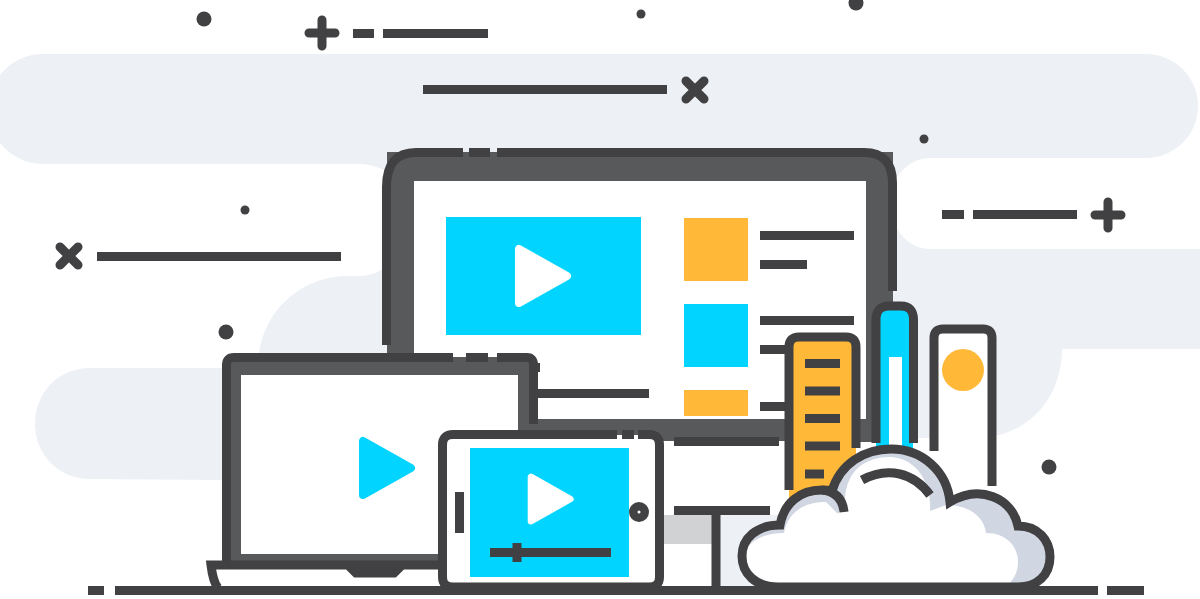
<!DOCTYPE html>
<html lang="en">
<head>
<meta charset="utf-8">
<title>Video on every device</title>
<style>
:root{--ink:#414042;--frame:#58595b;--mist:#edf0f5;--shade:#d1d7e2;--stand:#d1d2d3;--cyan:#00d4ff;--amber:#ffb837;--paper:#fff}
html,body{margin:0;height:100%;overflow:hidden;background:var(--paper)}
svg{display:block;width:1200px;height:599px}
.mist{fill:var(--mist)}
.ink{fill:var(--ink)}
.frame{fill:var(--frame)}
.paper{fill:var(--paper)}
.cyan{fill:var(--cyan)}
.amber{fill:var(--amber)}
.line{fill:none;stroke:var(--ink);stroke-width:9}
.round{stroke-linecap:round}
.play{stroke-width:8;stroke-linejoin:round}
.play.white{fill:var(--paper);stroke:var(--paper)}
.play.blue{fill:var(--cyan);stroke:var(--cyan)}
</style>
</head>
<body>
<svg viewBox="0 0 1200 599" role="img" aria-label="Monitor, laptop and tablet playing video beside a cloud holding drawing tools">
<defs>
<path id="plus" class="line round" d="M-13 0H13M0-13V13"/>
<path id="cross" class="line round" d="M-9-9L9 9M9-9L-9 9"/>
<path id="play" d="M0-27V27L48 0Z"/>
<path id="cloud" d="M778 587C756 587 742 574 742 556C742 538 757 525 780 525C784 503 800 490 822 490Q828 490 832 491C840 464 864 449 891 449C922 449 947 471 950 502C980 484 1012 498 1018 526C1038 526 1050 540 1050 557C1050 575 1037 587 1018 587Z"/>
<clipPath id="cloud-clip"><use href="#cloud"/></clipPath>
</defs>

<g id="backdrop" class="mist">
<path d="M42 54H1146A52 52 0 0 1 1146 158H930C908 158 890 178 890 203S908 249 930 249H1200V349H1062C1062 398 1028 438 975 438H390V480H222L90 479C58 479 35 454 35 424C35 393 58 368 90 368H258C258 315 298 276 348 276H358C375 276 388 268 395 255V180C388 170 375 164 358 164H42A55 55 0 0 1 0 143V75A55 55 0 0 1 42 54Z"/>
<path d="M720 515H800V587H720Z"/>
</g>

<g id="confetti">
<g class="ink">
<circle cx="204" cy="19" r="7.5"/><circle cx="641" cy="14" r="4.5"/><circle cx="856" cy="3" r="7.5"/><circle cx="924" cy="139" r="4.5"/><circle cx="245" cy="210" r="4.5"/><circle cx="226" cy="332" r="7.5"/><circle cx="1049" cy="467" r="7.5"/>
</g>
<use href="#plus" x="322" y="33"/>
<use href="#plus" x="1108" y="215"/>
<use href="#cross" x="695" y="90"/>
<use href="#cross" x="69" y="256"/>
<path class="line" d="M353 33.5H374M383 33.5H488M423 89.5H667M97 256.5H341M942 214.5H964M973 214.5H1077"/>
</g>

<g id="monitor">
<rect class="paper" x="663" y="441" width="112" height="69"/>
<rect x="663" y="515" width="49" height="29" fill="var(--stand)"/>
<rect class="paper" x="663" y="544" width="49" height="43"/>
<rect class="frame" x="387" y="152" width="506" height="290"/>
<rect class="paper" x="414" y="181" width="452" height="238"/>
<path class="line" d="M386.5 345V187Q386.5 152.500 416 152.500H463M469 152.500H490M497 152.500H864Q892.500 152.500 892.500 183V291"/>
<rect class="cyan" x="446" y="217" width="195" height="118"/>
<use class="play white" href="#play" x="519" y="276"/>
<rect class="amber" x="684" y="218" width="64" height="63"/>
<rect class="cyan" x="684" y="304" width="64" height="63"/>
<rect class="amber" x="684" y="390" width="64" height="26"/>
<path class="line" d="M760 235.500H854M760 264.500H807M760 320.500H854M760 349.500H795M760 406.500H795M535 393.500H649"/>
<rect class="paper" x="663" y="441" width="125" height="69"/>
<path class="line" d="M674 441.500H779M674 510.500H770M716 515V588"/>
</g>

<g id="laptop">
<path class="frame" d="M226 357H534V568H226Z"/>
<rect class="paper" x="241" y="375" width="277" height="179"/>
<path class="line" d="M226.500 564V365Q226.500 357.500 234 357.500H453M466 357.500H488M497 357.500H527Q533.500 357.500 533.500 365V424"/>
<rect class="ink" x="533" y="363" width="7" height="9"/>
<use class="play blue" href="#play" x="363" y="468"/>
<path class="paper" d="M211 565H440V588H226Q216 586 214 580Z"/>
<path class="line" d="M440 565H211Q213 582 218 588M349 566L356 573H394L401 566"/>
</g>

<g id="tablet">
<rect class="paper" x="442" y="435" width="217" height="152" rx="10"/>
<path class="line" d="M617 434.500H453Q442.500 434.500 442.500 445V577Q442.500 587 453 587H649Q659.500 587 659.500 577V445Q659.500 434.500 649 434.500H638M622 434.500H634"/>
<rect class="cyan" x="470" y="448" width="159" height="129"/>
<use class="play white" href="#play" transform="translate(531 499) scale(.82)"/>
<path class="line" d="M490 552.500H611M517 543V562M459.500 492V533"/>
<circle class="ink" cx="639" cy="512" r="10"/>
<circle class="paper" cx="639" cy="512" r="1.500"/>
</g>

<g id="ruler">
<path class="amber" d="M789 520V346Q789 337 798 337H847Q856 337 856 346V520Z"/>
<path class="line" d="M789 490V347Q789 337 799 337H846Q856 337 856 347V448M805 363.500H840M805 391H840M805 418.500H840M805 446H840M805 474H824"/>
</g>
<g id="pen">
<path class="cyan" d="M876 460V320Q876 306 889 306H901Q913 306 913 320V460Z"/>
<rect class="paper" x="889" y="357" width="13" height="95"/>
<path class="line" d="M876 443V320Q876 306 889 306H901Q913.500 306 913.500 320V443"/>
</g>
<g id="swatch">
<path class="paper" d="M934 520V338Q934 329 943 329H983Q992 329 992 338V520Z"/>
<path class="line" d="M934 451V338Q934 329 943 329H983Q992 329 992 338V486"/>
<circle class="amber" cx="963" cy="370" r="21"/>
</g>

<g id="cloud-group">
<use href="#cloud" fill="var(--shade)"/>
<path class="paper" clip-path="url(#cloud-clip)" d="M778 592C756 590 742 578 742 562C744 545 758 533 784 533C788 512 804 502 826 502L838 514L845 500C846 470 866 457 890 457C912 457 932 478 930 511L946 505C968 505 984 516 986 533C1006 533 1018 546 1018 562C1018 576 1010 584 1000 592Z"/>
<use class="line" href="#cloud"/>
<path class="line" d="M822 490Q842 492 844 512M862 480C888 466 914 473 930 495"/>
</g>

<path id="ground" class="line" d="M88 590.500H104M115 590.500H1098M1107 590.500H1144"/>
</svg>
</body>
</html>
####################
## What the task asks
Copy the material exactly as written and leave every picture behind.

## Result
<!DOCTYPE html>
<html lang="en">
<head>
<meta charset="utf-8">
<title>Video on every device</title>
<style>
:root{--ink:#414042;--frame:#58595b;--mist:#edf0f5;--shade:#d1d7e2;--stand:#d1d2d3;--cyan:#00d4ff;--amber:#ffb837;--paper:#fff}
html,body{margin:0;height:100%;overflow:hidden;background:var(--paper)}
svg{display:block;width:1200px;height:599px}
.mist{fill:var(--mist)}
.ink{fill:var(--ink)}
.frame{fill:var(--frame)}
.paper{fill:var(--paper)}
.cyan{fill:var(--cyan)}
.amber{fill:var(--amber)}
.line{fill:none;stroke:var(--ink);stroke-width:9}
.round{stroke-linecap:round}
.play{stroke-width:8;stroke-linejoin:round}
.play.white{fill:var(--paper);stroke:var(--paper)}
.play.blue{fill:var(--cyan);stroke:var(--cyan)}
</style>
</head>
<body>
<svg viewBox="0 0 1200 599" role="img" aria-label="Monitor, laptop and tablet playing video beside a cloud holding drawing tools">
<defs>
<path id="plus" class="line round" d="M-13 0H13M0-13V13"/>
<path id="cross" class="line round" d="M-9-9L9 9M9-9L-9 9"/>
<path id="play" d="M0-27V27L48 0Z"/>
<path id="cloud" d="M778 587C756 587 742 574 742 556C742 538 757 525 780 525C784 503 800 490 822 490Q828 490 832 491C840 464 864 449 891 449C922 449 947 471 950 502C980 484 1012 498 1018 526C1038 526 1050 540 1050 557C1050 575 1037 587 1018 587Z"/>
<clipPath id="cloud-clip"><use href="#cloud"/></clipPath>
</defs>

<g id="backdrop" class="mist">
<path d="M42 54H1146A52 52 0 0 1 1146 158H930C908 158 890 178 890 203S908 249 930 249H1200V349H1062C1062 398 1028 438 975 438H390V480H222L90 479C58 479 35 454 35 424C35 393 58 368 90 368H258C258 315 298 276 348 276H358C375 276 388 268 395 255V180C388 170 375 164 358 164H42A55 55 0 0 1 0 143V75A55 55 0 0 1 42 54Z"/>
<path d="M720 515H800V587H720Z"/>
</g>

<g id="confetti">
<g class="ink">
<circle cx="204" cy="19" r="7.5"/><circle cx="641" cy="14" r="4.5"/><circle cx="856" cy="3" r="7.5"/><circle cx="924" cy="139" r="4.5"/><circle cx="245" cy="210" r="4.5"/><circle cx="226" cy="332" r="7.5"/><circle cx="1049" cy="467" r="7.5"/>
</g>
<use href="#plus" x="322" y="33"/>
<use href="#plus" x="1108" y="215"/>
<use href="#cross" x="695" y="90"/>
<use href="#cross" x="69" y="256"/>
<path class="line" d="M353 33.5H374M383 33.5H488M423 89.5H667M97 256.5H341M942 214.5H964M973 214.5H1077"/>
</g>

<g id="monitor">
<rect class="paper" x="663" y="441" width="112" height="69"/>
<rect x="663" y="515" width="49" height="29" fill="var(--stand)"/>
<rect class="paper" x="663" y="544" width="49" height="43"/>
<rect class="frame" x="387" y="152" width="506" height="290"/>
<rect class="paper" x="414" y="181" width="452" height="238"/>
<path class="line" d="M386.5 345V187Q386.5 152.500 416 152.500H463M469 152.500H490M497 152.500H864Q892.500 152.500 892.500 183V291"/>
<rect class="cyan" x="446" y="217" width="195" height="118"/>
<use class="play white" href="#play" x="519" y="276"/>
<rect class="amber" x="684" y="218" width="64" height="63"/>
<rect class="cyan" x="684" y="304" width="64" height="63"/>
<rect class="amber" x="684" y="390" width="64" height="26"/>
<path class="line" d="M760 235.500H854M760 264.500H807M760 320.500H854M760 349.500H795M760 406.500H795M535 393.500H649"/>
<rect class="paper" x="663" y="441" width="125" height="69"/>
<path class="line" d="M674 441.500H779M674 510.500H770M716 515V588"/>
</g>

<g id="laptop">
<path class="frame" d="M226 357H534V568H226Z"/>
<rect class="paper" x="241" y="375" width="277" height="179"/>
<path class="line" d="M226.500 564V365Q226.500 357.500 234 357.500H453M466 357.500H488M497 357.500H527Q533.500 357.500 533.500 365V424"/>
<rect class="ink" x="533" y="363" width="7" height="9"/>
<use class="play blue" href="#play" x="363" y="468"/>
<path class="paper" d="M211 565H440V588H226Q216 586 214 580Z"/>
<path class="line" d="M440 565H211Q213 582 218 588M349 566L356 573H394L401 566"/>
</g>

<g id="tablet">
<rect class="paper" x="442" y="435" width="217" height="152" rx="10"/>
<path class="line" d="M617 434.500H453Q442.500 434.500 442.500 445V577Q442.500 587 453 587H649Q659.500 587 659.500 577V445Q659.500 434.500 649 434.500H638M622 434.500H634"/>
<rect class="cyan" x="470" y="448" width="159" height="129"/>
<use class="play white" href="#play" transform="translate(531 499) scale(.82)"/>
<path class="line" d="M490 552.500H611M517 543V562M459.500 492V533"/>
<circle class="ink" cx="639" cy="512" r="10"/>
<circle class="paper" cx="639" cy="512" r="1.500"/>
</g>

<g id="ruler">
<path class="amber" d="M789 520V346Q789 337 798 337H847Q856 337 856 346V520Z"/>
<path class="line" d="M789 490V347Q789 337 799 337H846Q856 337 856 347V448M805 363.500H840M805 391H840M805 418.500H840M805 446H840M805 474H824"/>
</g>
<g id="pen">
<path class="cyan" d="M876 460V320Q876 306 889 306H901Q913 306 913 320V460Z"/>
<rect class="paper" x="889" y="357" width="13" height="95"/>
<path class="line" d="M876 443V320Q876 306 889 306H901Q913.500 306 913.500 320V443"/>
</g>
<g id="swatch">
<path class="paper" d="M934 520V338Q934 329 943 329H983Q992 329 992 338V520Z"/>
<path class="line" d="M934 451V338Q934 329 943 329H983Q992 329 992 338V486"/>
<circle class="amber" cx="963" cy="370" r="21"/>
</g>

<g id="cloud-group">
<use href="#cloud" fill="var(--shade)"/>
<path class="paper" clip-path="url(#cloud-clip)" d="M778 592C756 590 742 578 742 562C744 545 758 533 784 533C788 512 804 502 826 502L838 514L845 500C846 470 866 457 890 457C912 457 932 478 930 511L946 505C968 505 984 516 986 533C1006 533 1018 546 1018 562C1018 576 1010 584 1000 592Z"/>
<use class="line" href="#cloud"/>
<path class="line" d="M822 490Q842 492 844 512M862 480C888 466 914 473 930 495"/>
</g>

<path id="ground" class="line" d="M88 590.500H104M115 590.500H1098M1107 590.500H1144"/>
</svg>
</body>
</html>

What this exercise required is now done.